Retype nothing but the lines from the start of the material up to and including the line with "510 C74 480". Pictures don't belong in the copy.

··········

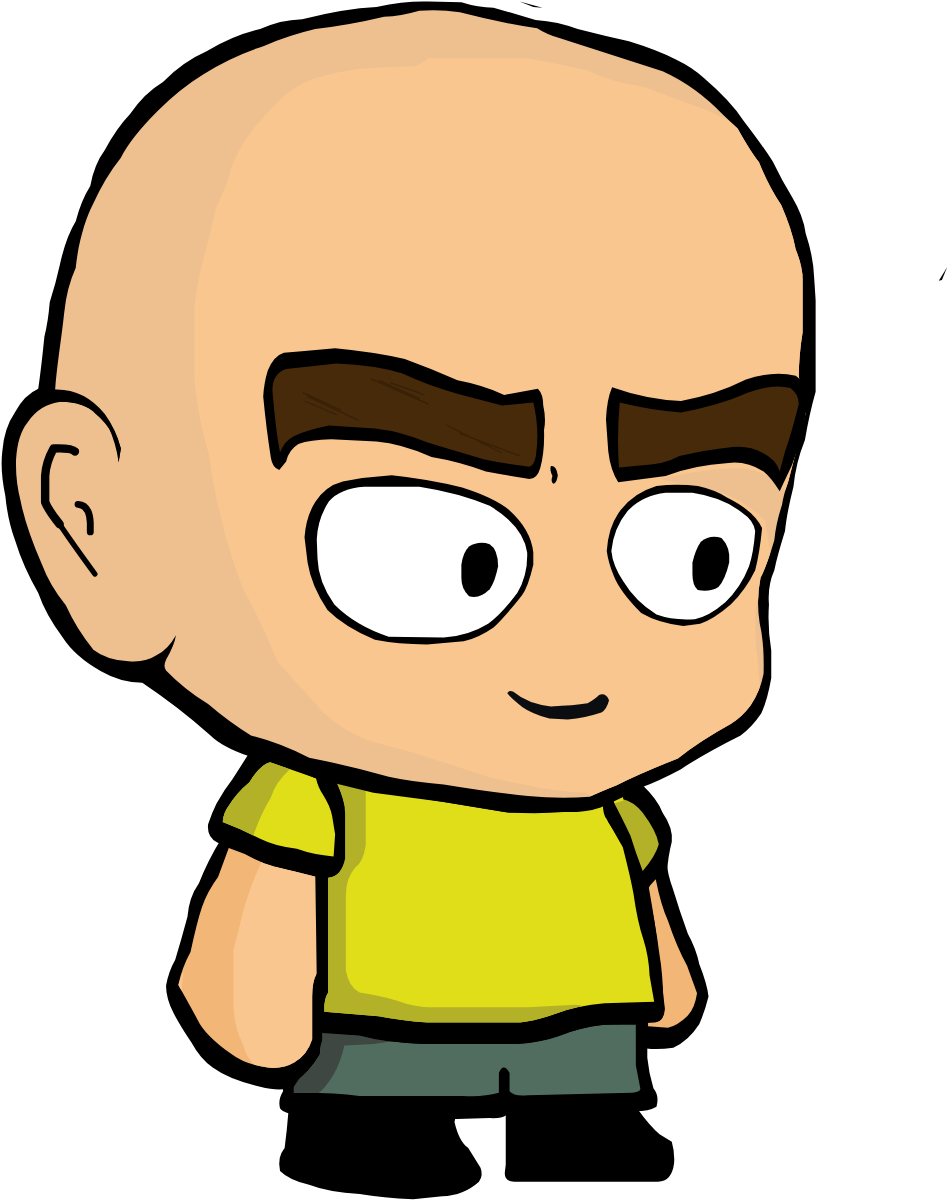
<!DOCTYPE html>
<html lang="en">
<head>
<meta charset="utf-8">
<title>Bald boy in a yellow shirt</title>
<style>
:root{--paper:#fff;--ink:#000;--skin:#f8c68e;--skin-shade:#eec08f;--arm-shade:#f2b676;--brow:#472a0a;--brow-hair:#382007;--shirt:#dfde19;--shirt-shade:#b2b128;--shorts:#516d60;--shorts-shade:#3f4742;--mouth:#0b0d11}
html,body{margin:0;width:948px;height:1200px;overflow:hidden;background:var(--paper)}
.character{display:block;width:948px;height:1200px}
.ink{fill:var(--ink)}
.skin{fill:var(--skin)}
.skin-shade{fill:var(--skin-shade)}
.arm-shade{fill:var(--arm-shade)}
.brow{fill:var(--brow)}
.shirt{fill:var(--shirt)}
.shirt-shade{fill:var(--shirt-shade)}
.shorts{fill:var(--shorts)}
.shorts-shade{fill:var(--shorts-shade)}
.eye-white{fill:var(--paper)}
.brow-hair{fill:none;stroke:var(--brow-hair);stroke-width:1.6}
.line{fill:none;stroke:var(--ink);stroke-linecap:round;stroke-linejoin:round}
</style>
</head>
<body>
<svg class="character" viewBox="0 0 1239 1568" preserveAspectRatio="none" role="img" aria-label="Cartoon boy with a large bald head, thick brows, yellow T-shirt, green shorts and black boots">
<defs>
<clipPath id="head-clip"><path id="head-skin" d="M72 510 C74 480 80 445 84 408 Q87 377 99 350 C102 318 112 285 121 268 Q137 232 158 206 Q171 180 206 145 Q235 116 266 97 Q302 74 345 60 Q378 46 412 38 Q456 33 502 22 Q524 21 548 14 Q575 12 601 16 Q655 30 702 37 Q716 46 732 50 L800 72 L866 93 Q910 113 945 150 L964 168 Q982 200 992 212 Q1004 242 1021 268 Q1035 300 1040 326 Q1049 348 1049 365 V434 Q1044 465 1044 492 L1053 540 Q1042 585 1030 630 Q1024 646 1022 660 Q1014 684 1012 706 Q1002 740 994 755 Q988 785 993 815 Q999 840 998 880 Q994 902 981 922 Q969 938 955 946 Q915 968 886 991 Q838 1010 806 1026 Q781 1036 771 1041 Q730 1044 690 1040 Q640 1035 580 1025 Q540 1022 508 1015 Q455 1000 404 990 Q365 970 328 961 Q300 944 272 920 Q240 900 217 876 Q213 871 217 862 Q228 843 230 830 Q220 848 205 856 Q190 866 168 864 Q140 863 122 849 Q100 822 86 791 Q65 765 55 738 Q34 690 27 655 Q20 628 21 600 Q23 568 36 552 Q52 528 80 525 Q110 525 124 540 Q140 553 148 570 Q154 584 155 604 L158 586 Q150 560 137 543 Q118 520 96 515 Z"/></clipPath>
<clipPath id="shirt-clip"><path id="shirt-body" d="M437 1021 L470 1030 L580 1048 L665 1062 L740 1061 L788 1050 Q788 1066 793 1070 L814 1107 Q824 1146 828 1168 Q833 1204 841 1228 Q848 1250 849 1275 L855 1309 L790 1311 Q755 1314 728 1324 Q700 1334 680 1336 H558 Q525 1334 495 1328 L424 1322 Q423 1306 429 1297 V1147 Q446 1145 450 1123 V1060 Q450 1046 437 1021 Z"/></clipPath>
<clipPath id="left-sleeve-clip"><path id="left-sleeve-cloth" d="M353 996 L413 1017 Q416 1030 422 1038 Q432 1054 434 1066 L438 1090 L436 1119 Q410 1117 388 1109 Q360 1106 340 1096 Q315 1083 291 1074 Q292 1062 299 1053 Q309 1036 326 1022 Q340 999 353 996 Z"/></clipPath>
<clipPath id="left-arm-clip"><path id="left-arm-skin" d="M299 1108 L320 1116 Q340 1127 358 1132 L414 1146 V1272 Q408 1282 408 1302 V1358 Q402 1378 385 1388 Q370 1397 350 1395 Q320 1391 302 1377 Q268 1353 258 1332 Q244 1306 233 1287 Q238 1264 249 1244 Q257 1206 264 1185 Q271 1165 285 1146 Z"/></clipPath>
<clipPath id="shorts-clip"><path id="shorts-cloth" d="M421 1349 L470 1353 Q510 1363 555 1364 H675 Q708 1362 730 1354 Q760 1342 788 1339 H831 V1392 L837 1423 Q836 1427 826 1428 L690 1431 Q672 1433 666 1426 V1402 Q658 1388 652 1402 V1428 Q630 1434 605 1432 H470 Q430 1427 384 1428 V1415 Q404 1402 418 1378 Z"/></clipPath>
</defs>

<g id="boots" class="ink">
<path d="M377 1452 H597 L594 1466 Q600 1492 612 1500 L628 1526 Q632 1536 626 1544 Q606 1562 578 1563 L540 1567 Q500 1565 470 1560 Q430 1558 404 1548 Q378 1542 366 1530 Q362 1512 372 1500 Q375 1478 377 1452 Z"/>
<path d="M661 1450 H834 Q850 1472 862 1482 L878 1492 Q882 1506 881 1520 Q878 1544 860 1544 H672 Q658 1544 660 1530 L661 1522 Z"/>
</g>

<g id="right-arm">
<path class="ink" d="M838 1120 L871 1126 Q873 1144 879 1160 Q888 1190 899 1220 Q910 1240 914 1260 Q924 1285 926 1302 Q921 1322 914 1338 Q900 1360 880 1369 Q860 1372 845 1370 Z"/>
<path class="arm-shade" d="M846 1161 L857 1149 Q864 1184 873 1203 Q884 1236 898 1262 L911 1298 Q908 1318 899 1327 Q886 1340 873 1343 L847 1341 V1336 L862 1334 Q871 1328 867 1308 Q866 1270 862 1248 Q856 1200 846 1161 Z"/>
</g>

<g id="shorts">
<path class="ink" d="M410 1330 H846 V1382 Q848 1402 854 1422 Q862 1432 858 1446 Q848 1452 830 1452 L690 1454 L662 1457 Q655 1462 640 1461 L597 1462 L400 1456 Q372 1457 366 1448 Q363 1437 370 1426 L369 1400 Z"/>
<use href="#shorts-cloth" class="shorts"/>
<g clip-path="url(#shorts-clip)"><path class="shorts-shade" d="M375 1340 H515 L511 1361 L488 1364 L450 1366 Q446 1386 436 1404 Q424 1424 414 1430 H375 Z"/></g>
</g>

<g id="left-arm">
<path class="ink" d="M288 1098 L430 1130 V1300 L421 1322 V1360 Q414 1384 394 1405 L384 1420 Q368 1427 340 1420 Q300 1411 278 1395 Q262 1384 250 1362 Q234 1338 227 1324 Q217 1305 217 1288 Q220 1270 229 1254 Q237 1228 245 1198 Q247 1172 260 1154 Q272 1124 288 1098 Z"/>
<use href="#left-arm-skin" class="arm-shade"/>
<g clip-path="url(#left-arm-clip)"><path class="skin" d="M343 1124 H420 V1400 H345 Q324 1390 318 1366 Q305 1340 305 1310 V1242 Q313 1210 319 1186 Q329 1152 343 1124 Z"/><path class="skin" d="M233 1287 L240 1268 L237 1296 Z"/></g>
</g>

<g id="shirt">
<path class="ink" d="M410 1005 L800 1035 L836 1090 L848 1160 Q857 1210 860 1242 L869 1318 Q868 1334 856 1336 L790 1339 Q756 1343 728 1354 Q702 1363 675 1364 H555 Q506 1363 470 1353 L412 1349 V1297 Q414 1284 414 1272 Z"/>
<use href="#shirt-body" class="shirt"/>
<g clip-path="url(#shirt-clip)"><path class="shirt-shade" d="M420 1010 H478 V1104 Q475 1126 464 1134 Q452 1148 452 1170 V1268 Q456 1290 470 1297 Q498 1301 520 1308 Q542 1316 560 1316 H690 L752 1313 Q765 1313 760 1320 L700 1345 H415 Z"/></g>
<path class="ink" d="M413 1010 Q412 1022 422 1038 Q434 1058 436 1080 V1122 L450 1122 V1055 Q448 1038 436 1015 Z"/>
</g>

<g id="left-sleeve">
<path class="ink" d="M325 985 L437 1018 Q451 1046 451 1062 V1122 Q446 1144 432 1145 Q398 1142 358 1132 Q340 1127 325 1117 L284 1101 Q270 1094 272 1077 Q277 1062 283 1050 Q293 1032 304 1018 Z"/>
<use href="#left-sleeve-cloth" class="shirt"/>
<g clip-path="url(#left-sleeve-clip)"><path class="shirt-shade" d="M285 985 H360 L378 1006 Q360 1022 354 1042 Q339 1067 330 1095 L280 1080 Z"/></g>
</g>

<g id="right-sleeve">
<path class="ink" d="M786 1040 L838 1024 Q860 1045 866 1062 Q880 1082 878 1100 Q873 1120 872 1138 L858 1140 L848 1160 L832 1158 Q818 1105 800 1082 Q788 1066 786 1040 Z"/>
<path class="shirt-shade" d="M813 1044 Q828 1047 840 1062 Q858 1086 861 1103 Q857 1118 840 1138 Q831 1115 824 1092 Q812 1067 803 1050 Z"/>
<path class="shirt" d="M801 1043 L813 1037 L815 1046 L803 1050 Z"/>
</g>

<g id="head">
<path class="ink" d="M50 508 Q54 480 58 440 Q63 420 65 395 Q73 370 78 347 Q86 310 99 289 Q106 262 118 243 Q123 215 137 196 Q152 168 170 149 Q188 122 213 107 Q240 80 270 67 Q305 46 340 38 Q365 26 395 25 Q450 11 492 9 Q530 1 560 2 L603 3 Q625 10 645 10 L700 26 Q730 28 755 38 Q790 47 822 54 Q858 65 884 78 Q905 88 920 102 Q955 132 972 158 Q998 192 1010 211 Q1022 236 1035 257 Q1050 282 1053 305 Q1063 335 1064 362 L1066 392 V512 Q1058 540 1052 575 Q1040 605 1037 636 Q1028 672 1026 694 Q1016 726 1012 745 Q1003 765 1005 790 Q1003 820 1008 850 V886 Q1003 915 995 932 Q983 950 968 961 Q920 985 890 1005 Q862 1020 838 1029 Q815 1042 785 1055 Q765 1062 735 1061 Q700 1064 660 1061 L580 1048 L488 1036 L415 1018 Q370 998 325 988 Q290 976 274 960 Q235 925 186 892 Q158 892 132 877 Q98 858 82 833 Q60 804 50 775 Q30 740 20 707 Q10 680 7 648 Q0 615 3 590 Q5 560 20 538 Q32 516 50 508 Z"/>
<use href="#head-skin" class="skin-shade"/>
<g clip-path="url(#head-clip)">
<path id="face-light" class="skin" d="M254 400 Q259 360 266 338 Q275 305 282 272 Q297 242 304 214 Q321 176 350 147 Q379 112 414 102 Q455 87 540 87 Q548 85 560 76 H690 Q730 83 768 92 Q800 108 840 113 L902 136 Q950 152 970 172 L1070 260 V540 L1040 640 L1025 640 Q1000 610 955 612 Q915 614 862 626 L900 634 Q960 640 1000 680 L1010 740 L988 790 Q986 835 990 860 L992 885 L1000 930 L790 1050 L765 1036 Q715 1033 690 1026 Q650 1020 610 1006 Q545 984 480 967 Q440 950 418 926 Q390 895 363 865 Q340 810 318 770 Q297 715 290 680 Q279 640 273 594 Q256 535 254 490 Z"/>
</g>
<path class="ink" d="M50 508 L72 509 Q110 508 137 541 Q152 562 158 586 L155 604 Q152 580 141 556 Q120 526 82 525 Q60 524 44 540 Z"/>
</g>

<g id="ear-folds" class="line">
<path stroke-width="11" d="M98 590 Q93 585 70 586 Q60 604 59 622 V656 Q64 668 78 685"/>
<path stroke-width="7" d="M59 615 V656 Q80 690 124 750"/>
<path stroke-width="9" d="M102 659 Q117 660 118 683 V695"/>
</g>

<g id="left-brow">
<path class="ink" d="M371 461 Q405 458 438 455 Q490 460 529 469 Q565 482 598 497 Q630 503 659 516 L703 508 Q710 515 710 530 Q714 548 711 562 Q712 590 706 612 Q702 626 692 626 Q662 621 635 616 Q600 603 564 597 Q525 580 492 577 L433 574 Q405 575 390 580 Q377 588 374 603 L365 614 Q356 611 354 598 Q348 560 344 518 Q345 500 350 484 Q358 465 371 461 Z"/>
<path class="brow" d="M374 482 L440 475 Q490 477 526 488 Q560 504 600 515 L656 530 L697 526 Q705 560 701 590 Q700 607 692 610 Q660 606 632 600 Q590 588 558 578 Q525 564 490 560 Q460 558 430 556 Q400 562 384 570 Q372 576 366 591 Q361 568 356 510 Q356 488 374 482 Z"/>
<path class="brow-hair" d="M396 513 L446 536 M402 518 L468 549 M398 524 L440 542 M485 495 L560 528 M495 497 L549 521 M510 500 L555 516 M583 555 L656 592 M600 566 L680 596"/>
</g>

<g id="right-brow">
<path class="ink" d="M800 506 Q845 522 890 524 Q935 516 975 496 Q1010 484 1040 491 Q1054 500 1056 520 Q1050 570 1035 608 L1019 642 Q1008 624 998 616 Q975 602 952 605 Q905 608 870 622 L808 630 Q798 615 795 590 L792 548 Q793 522 800 506 Z"/>
<path class="brow" d="M810 526 Q850 536 890 539 Q940 530 978 513 Q1010 501 1033 507 Q1044 515 1044 528 Q1034 568 1026 590 L1019 616 Q1014 600 997 592 Q980 582 958 584 Q920 588 888 596 Q868 607 840 608 L809 611 Q806 570 810 526 Z"/>
</g>

<path id="nose-mark" class="ink" d="M720 609 Q727 608 729 621 Q728 630 724 632 Q719 631 722 622 Q718 614 720 609 Z"/>

<g id="left-eye">
<path class="ink" d="M398 702 Q400 675 412 656 Q425 635 448 629 Q480 623 512 621 Q560 626 604 637 Q645 650 665 666 Q694 692 697 722 V738 Q690 768 682 778 Q660 806 645 820 Q625 834 606 838 L558 842 Q520 842 490 836 Q450 819 428 797 Q407 766 402 735 Z"/>
<path class="eye-white" d="M414 705 Q415 678 430 655 Q445 638 476 636 H548 Q600 644 640 661 Q684 687 689 722 Q690 752 676 775 Q655 803 638 815 Q612 831 580 833 L508 832 Q465 818 437 790 Q416 760 415 730 Z"/>
<path class="ink" d="M603 738 Q605 722 613 714 Q626 706 640 711 Q651 718 651 740 Q647 760 640 770 Q627 783 613 779 Q603 770 603 755 Z"/>
</g>

<g id="right-eye">
<path class="ink" d="M793 720 Q795 690 808 671 Q825 645 858 635 Q885 632 912 635 Q935 640 950 650 Q985 667 996 690 Q993 722 987 745 Q975 770 955 790 Q932 810 915 815 L893 818 Q860 814 838 801 Q810 773 802 752 Q795 735 793 720 Z"/>
<path class="eye-white" d="M799 720 Q802 690 820 668 Q840 647 870 644 H905 Q945 650 970 670 Q985 680 987 694 Q985 722 979 740 Q968 768 948 787 Q926 806 908 809 Q880 811 858 803 Q830 785 815 760 Q801 740 799 720 Z"/>
<path class="ink" d="M905 735 Q909 718 916 708 Q928 698 943 703 Q955 715 953 735 Q948 757 939 767 Q928 774 912 771 Q905 765 905 750 Z"/>
</g>

<path id="smile" fill="var(--mouth)" d="M663 906 Q665 901 671 904 Q690 920 720 923 Q750 922 768 919 Q778 913 783 908 Q792 905 796 915 Q793 927 786 931 Q765 938 742 940 L718 939 Q694 932 683 924 Q670 914 663 906 Z"/>

<g id="stray-strokes" class="ink"><path d="M679 2 L709 10 L697 9 Z"/><path d="M1238 349 L1231 366 L1227 367 Z"/></g>
</svg>
</body>
</html>
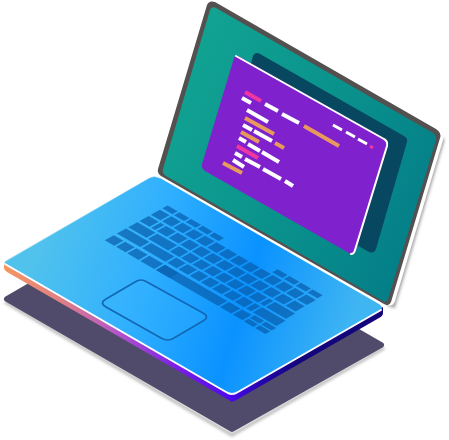
<!DOCTYPE html>
<html lang="en">
<head>
<meta charset="utf-8">
<title>Isometric laptop</title>
<style>
:root {
  --paper: #fff;
  --shadow: #504b6b;
  --frame: #54504f;
  --window-back: #07475f;
  --window: #7f22cd;
  --navy: #13057c;
  --key: #075ba8;
  --pad: #1268b4;
  --code-white: #fff;
  --code-orange: #e89a5c;
  --code-pink: #f0379f;
}
html, body { margin: 0; background: var(--paper); overflow: hidden; }
svg { display: block; width: 449px; height: 440px; }
.floor-shadow { fill: var(--shadow); stroke: var(--shadow); stroke-width: 6; stroke-linejoin: round; }
.rim { fill: none; stroke: #fff; stroke-width: 2; stroke-linecap: round; stroke-linejoin: round; }
.keys { fill: none; stroke: var(--key); stroke-opacity: .68; stroke-width: 10.5; }
.touchpad { fill: #39b4ff; fill-opacity: .25; stroke: var(--pad); stroke-width: 1.7; }
.code { fill: none; stroke-width: 4; stroke-linecap: butt; }
.white { stroke: var(--code-white); }
.orange { stroke: var(--code-orange); }
.pink { stroke: var(--code-pink); }
</style>
</head>
<body>
<svg viewBox="0 0 449 440" role="img" aria-label="Isometric laptop with a code window on its screen">
  <defs>
    <linearGradient id="deck" gradientUnits="userSpaceOnUse" x1="40" y1="235" x2="350" y2="330">
      <stop offset="0" stop-color="#50c2ec"/>
      <stop offset=".35" stop-color="#2fafff"/>
      <stop offset=".66" stop-color="#0a92ff"/>
      <stop offset="1" stop-color="#3fb5f2"/>
    </linearGradient>
    <linearGradient id="front-edge" gradientUnits="userSpaceOnUse" x1="4" y1="0" x2="234" y2="0">
      <stop offset="0" stop-color="#f5965f"/>
      <stop offset=".25" stop-color="#e07f86"/>
      <stop offset=".5" stop-color="#b353cb"/>
      <stop offset=".75" stop-color="#7b1fe6"/>
      <stop offset="1" stop-color="#4a08ea"/>
    </linearGradient>
    <linearGradient id="side-edge" gradientUnits="userSpaceOnUse" x1="230" y1="0" x2="300" y2="0">
      <stop offset="0" stop-color="#4a08ea"/>
      <stop offset=".5" stop-color="#2206a8"/>
      <stop offset="1" stop-color="#13057c"/>
    </linearGradient>
    <linearGradient id="display" gradientUnits="userSpaceOnUse" x1="175" y1="90" x2="425" y2="220">
      <stop offset="0" stop-color="#11a292"/>
      <stop offset=".5" stop-color="#0a938d"/>
      <stop offset="1" stop-color="#047f88"/>
    </linearGradient>
    <filter id="soft" x="-10%" y="-10%" width="120%" height="120%"><feGaussianBlur stdDeviation="1.6"/></filter>
  </defs>

  <g id="ground">
    <path d="M5 302L232 435L384 348" fill="none" stroke="#777" stroke-opacity=".55" stroke-width="3" filter="url(#soft)"/>
    <polygon class="floor-shadow" points="7,299 154,214 381,345 232,429"/>
  </g>

  <g id="base">
    <path d="M4 263V268Q4 270 7 272L227 399Q232 402 232 402V392Z" fill="url(#front-edge)"/>
    <path d="M231 392V402Q234 402 238 399L379 318Q383 316 383 313V307Z" fill="url(#side-edge)"/>
    <path d="M149 178Q154 175 160 178L379 304Q385 308 379 311L238 392Q232 396 226 392L7 266Q2 263 7 260Z" fill="url(#deck)"/>
    <path class="rim" d="M5 264L226 392Q232 396 238 392L381 310"/>
    <path d="M6 261L149 178Q154 175 160 178" fill="none" stroke="#fff" stroke-opacity=".45"/>
  </g>

  <g id="keyboard" class="keys" transform="matrix(.866 .502 -.87 .482 168.500 205)">
    <path d="M0 4H65M127 4H180" stroke-width="6" stroke-dasharray="11.500 2"/>
    <path d="M0 15H180" stroke-dasharray="11 2"/>
    <path d="M0 28H18M20 28H180" stroke-dasharray="11.500 2"/>
    <path d="M0 41H21M23 41H157M159 41H182" stroke-dasharray="23 2 11 2 11 2 11 2 11 2 11 2 11 2 11 2 11 2 11 2"/>
    <path d="M0 54H27M29 54H155M157 54H184" stroke-dasharray="27 2 11 2 11 2 11 2 11 2 11 2 11 2 11 2 11 2"/>
    <path d="M0 68H11M13 68H24M26 68H39M41 68H57M59 68H131M133 68H146M148 68H159"/>
    <path d="M59 68H75" stroke-opacity=".5"/>
    <path d="M161 71H172M174 71H186M174 64H186" stroke-width="5.500"/>
    <path d="M161 64H172" stroke-width="5.500"/>
  </g>

  <path id="touchpad" class="touchpad" d="M135 282Q141 278 147 282L203 313Q210 317 203 321L174 338Q168 342 161 338L106 307Q99 303 106 299Z"/>

  <g id="lid">
    <path d="M441 138L391 307" fill="none" stroke="#777" stroke-opacity=".65" stroke-width="8" filter="url(#soft)"/>
    <path d="M215 2L438 130Q444 134 443 140L395 301Q393 307 387 305L300 250Z" fill="#fff"/>
    <path d="M207 5Q209 0 215 2L436 129Q442 133 440 138L391 302Q389 307 384 304L161 176Q157 173 158 169Z" fill="var(--frame)"/>
    <path d="M210 10Q212 6 216 8L433 133Q437 136 436 140L388 299Q387 303 383 301L166 176Q162 173 163 169Z" fill="url(#display)"/>
  </g>

  <g id="windows">
    <path d="M253 56Q255 51 260 54L404 136Q408 138 407 142L376 249Q374 254 369 252L222 168Z" fill="var(--window-back)"/>
    <path d="M234 58Q236 54 240 57L384 139Q388 141 387 146L356 250Q354 256 349 253L205 171Q201 168 202 164Z" fill="var(--window)"/>
    <path class="rim" d="M236 56L384 139Q388 141 387 146L355 250Q354 254 351 254"/>
  </g>

  <g id="code-lines" class="code">
    <path class="pink" d="M245 92L261 101M237 146L258 158"/>
    <path class="pink" d="M370 146L373 148" stroke-width="3"/>
    <path class="white" d="M333 125L342 130M346 132L355 137M358 139L367 144" stroke-width="3"/>
    <path class="white" d="M242 98L251 103M265 104L278 111M282 114L299 123M247 110L268 122M243 125L252 130M254 131L272 141M239 138L246 142M248 144L260 151M262 152L279 162M235 153L242 157M245 159L260 167M233 160L244 167M263 169L281 179M285 181L293 186"/>
    <path class="orange" d="M304 126L339 146M245 118L274 134M241 132L259 142M275 143L284 148M223 163L242 173"/>
  </g>
</svg>
</body>
</html>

··········

» **The completed task**:
<!DOCTYPE html>
<html lang="en">
<head>
<meta charset="utf-8">
<title>Bald boy in a yellow shirt</title>
<style>
:root{--paper:#fff;--ink:#000;--skin:#f8c68e;--skin-shade:#eec08f;--arm-shade:#f2b676;--brow:#472a0a;--brow-hair:#382007;--shirt:#dfde19;--shirt-shade:#b2b128;--shorts:#516d60;--shorts-shade:#3f4742;--mouth:#0b0d11}
html,body{margin:0;width:948px;height:1200px;overflow:hidden;background:var(--paper)}
.character{display:block;width:948px;height:1200px}
.ink{fill:var(--ink)}
.skin{fill:var(--skin)}
.skin-shade{fill:var(--skin-shade)}
.arm-shade{fill:var(--arm-shade)}
.brow{fill:var(--brow)}
.shirt{fill:var(--shirt)}
.shirt-shade{fill:var(--shirt-shade)}
.shorts{fill:var(--shorts)}
.shorts-shade{fill:var(--shorts-shade)}
.eye-white{fill:var(--paper)}
.brow-hair{fill:none;stroke:var(--brow-hair);stroke-width:1.6}
.line{fill:none;stroke:var(--ink);stroke-linecap:round;stroke-linejoin:round}
</style>
</head>
<body>
<svg class="character" viewBox="0 0 1239 1568" preserveAspectRatio="none" role="img" aria-label="Cartoon boy with a large bald head, thick brows, yellow T-shirt, green shorts and black boots">
<defs>
<clipPath id="head-clip"><path id="head-skin" d="M72 510 C74 480 80 445 84 408 Q87 377 99 350 C102 318 112 285 121 268 Q137 232 158 206 Q171 180 206 145 Q235 116 266 97 Q302 74 345 60 Q378 46 412 38 Q456 33 502 22 Q524 21 548 14 Q575 12 601 16 Q655 30 702 37 Q716 46 732 50 L800 72 L866 93 Q910 113 945 150 L964 168 Q982 200 992 212 Q1004 242 1021 268 Q1035 300 1040 326 Q1049 348 1049 365 V434 Q1044 465 1044 492 L1053 540 Q1042 585 1030 630 Q1024 646 1022 660 Q1014 684 1012 706 Q1002 740 994 755 Q988 785 993 815 Q999 840 998 880 Q994 902 981 922 Q969 938 955 946 Q915 968 886 991 Q838 1010 806 1026 Q781 1036 771 1041 Q730 1044 690 1040 Q640 1035 580 1025 Q540 1022 508 1015 Q455 1000 404 990 Q365 970 328 961 Q300 944 272 920 Q240 900 217 876 Q213 871 217 862 Q228 843 230 830 Q220 848 205 856 Q190 866 168 864 Q140 863 122 849 Q100 822 86 791 Q65 765 55 738 Q34 690 27 655 Q20 628 21 600 Q23 568 36 552 Q52 528 80 525 Q110 525 124 540 Q140 553 148 570 Q154 584 155 604 L158 586 Q150 560 137 543 Q118 520 96 515 Z"/></clipPath>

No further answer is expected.